Ensure you have an internal document in place for capturing verbal SARs. It will assist the recipient to gather the relevant information and the prompts can help the requester to focus the scope and timeframe of the SAR.
Appoint a member of staff to receive and oversee the fulfilment of SARs, better still get your DPO in on the action.
Ensure staff know who to forward any SAR request to.
Know where your data is held and how to access it. The key to the fast and effective retrieval of data is your Record of Processing Activity (ROPA). The ROPA is a requirement under the GDPR and provides a comprehensive picture of where categories of personal data are held within the organisation’s documents and systems. Make sure it is up to date and use it.
Have policies and processes in place, for the fulfilment of SARs including how you will calculate any fees charged (where lawfully permitted). That way you can avoid accusations of prejudice if applying them to a SAR that the organisation considers manifestly unfounded or excessive.
Exceptions to the Rule?

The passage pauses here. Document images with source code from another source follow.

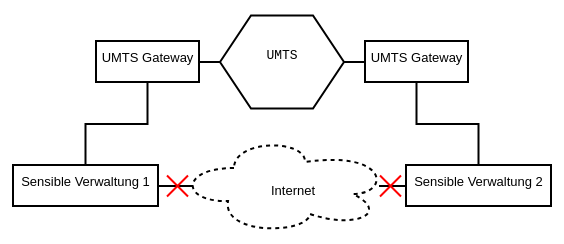
<!DOCTYPE html>
<html lang="de">
<head>
<meta charset="utf-8">
<title>UMTS als Ersatzverbindung</title>
<style>
:root { --paper: #fff; --ink: #000; --fault: #f00; }
* { box-sizing: border-box; }
body { margin: 0; overflow: hidden; background: var(--paper); }
.diagram {
  position: relative; width: 564px; height: 244px; overflow: hidden;
  background: var(--paper); color: var(--ink);
  font: 13px/16px "Liberation Sans", sans-serif;
}
.links { position: absolute; inset: 0; display: block; fill: none; stroke: var(--ink); stroke-width: 2; }
.cloud { stroke-dasharray: 4 4; }
.fault { stroke: var(--fault); }
.node, .label { position: absolute; text-align: center; white-space: nowrap; }
.node { height: 43px; padding-top: 8px; border: 2px solid var(--ink); background: var(--paper); display: flex; justify-content: center; }
.gateway { top: 40px; width: 105px; }
.office { top: 164px; width: 147px; }
.gateway-1 { left: 95px; }
.gateway-2 { left: 364px; }
.office-1 { left: 12px; }
.office-2 { left: 405px; }
.umts { left: 220px; top: 48px; width: 124px; font-family: "Liberation Mono", monospace; }
.internet { left: 243px; top: 183px; width: 100px; }
</style>
</head>
<body>
<main class="diagram">
  <svg class="links" width="564" height="244" viewBox="0 0 564 244" aria-hidden="true">
    <defs>
      <path id="cross" d="M-10.5-10.5 10.5 10.5M10.5-10.5-10.5 10.5"/>
    </defs>
    <polyline points="147.5,82 147.5,124 85.5,124 85.5,166"/>
    <polyline points="416.5,82 416.5,124 478.5,124 478.5,166"/>
    <path d="M199 62H220M344 62H365"/>
    <polygon points="220,62 251,15.5 313,15.5 344,62 313,108.5 251,108.5"/>
    <path d="M158 186H193M379 186H406"/>
    <path class="cloud" d="M234 168C180 168 180 202 228 201C222 236 308 234 310 214C358 230 390 212 353 194C390 194 390 150 305 162C306 139 234 139 234 168Z"/>
    <g class="fault">
      <use href="#cross" x="177.500" y="186"/>
      <use href="#cross" x="390.500" y="186"/>
    </g>
  </svg>
  <div class="node gateway gateway-1">UMTS Gateway</div>
  <div class="label umts">UMTS</div>
  <div class="node gateway gateway-2">UMTS Gateway</div>
  <div class="node office office-1">Sensible Verwaltung 1</div>
  <div class="label internet">Internet</div>
  <div class="node office office-2">Sensible Verwaltung 2</div>
</main>
</body>
</html>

You do not have to comply with a SAR if it is manifestly unfounded or excessive. For example, if someone offers to withdraw a SAR in exchange for compensation, or it is clearly just an attempt to disrupt business.
GDPR is for living individuals. If you receive a SAR for a deceased person, or you become aware a requester has died following submission of a SAR, you do not need to proceed with fulfilment.
Other exemptions apply to certain types of data. Check with your DPO to ensure you are not releasing data unnecessarily.
When is a Month not a Month?
A valid SAR should be fulfilled within one calendar month from receipt. However, the calculation of the calendar month can be a little complicated.
A SAR is valid only when the organisation is confident about the identity of the requester and their entitlement to the data requested. If necessary ask for ID or any further information and clarification as soon as possible. Waiting for ID or further information pauses the clock; however, you cannot delay requesting the information as a means of extending the timeframe further.
If the SAR is unusually complicated you can take a further two months. You should not use this extension as a blanket response just because a requester requires a lot of information. ‘Complicated’ may include redacting other people’s information from numerous documents or seeking permission/s to release that information. You must tell the requester as soon as possible if and why this extension is being applied and record it in the SAR log.
If you legitimately cannot keep to the required time limit, record the reasons in the SAR log. The ICO will be understanding in exceptional situations, such as limited resources owing to the Covid -19 pandemic
On the Record
Record all actions and decisions relating to the fulfilment of the SAR including:
- requesting confirmation of ID
- confirming third-party consent
- deciding you do not have enough information to verify the identity of the requester and/or their entitlement to the data, and they have not responded to requests for clarification
In the event of a complaint, these records will demonstrate the steps you took and the decisions you made to the ICO.
If you cannot verify the identity of the requester or their entitlement to the data you can ask for ID. Don’t keep a copy, just note what documents were provided and the details of the staff member who checked the documentation in your log.
Check the authority of third parties. If a requester is making a SAR on behalf of a data subject, a third-party consent should accompany the SAR. This applies if a parent or carer submits a SAR on behalf of a student aged 13 or over and the student is deemed competent to submit the SAR themselves.
- Be fair
- Be compliant
- Keep the data secure.
- Keep a log of actions and decision.
If you would like to know more about The Schools People: DPO Service and what we can offer your organisation please get in touch.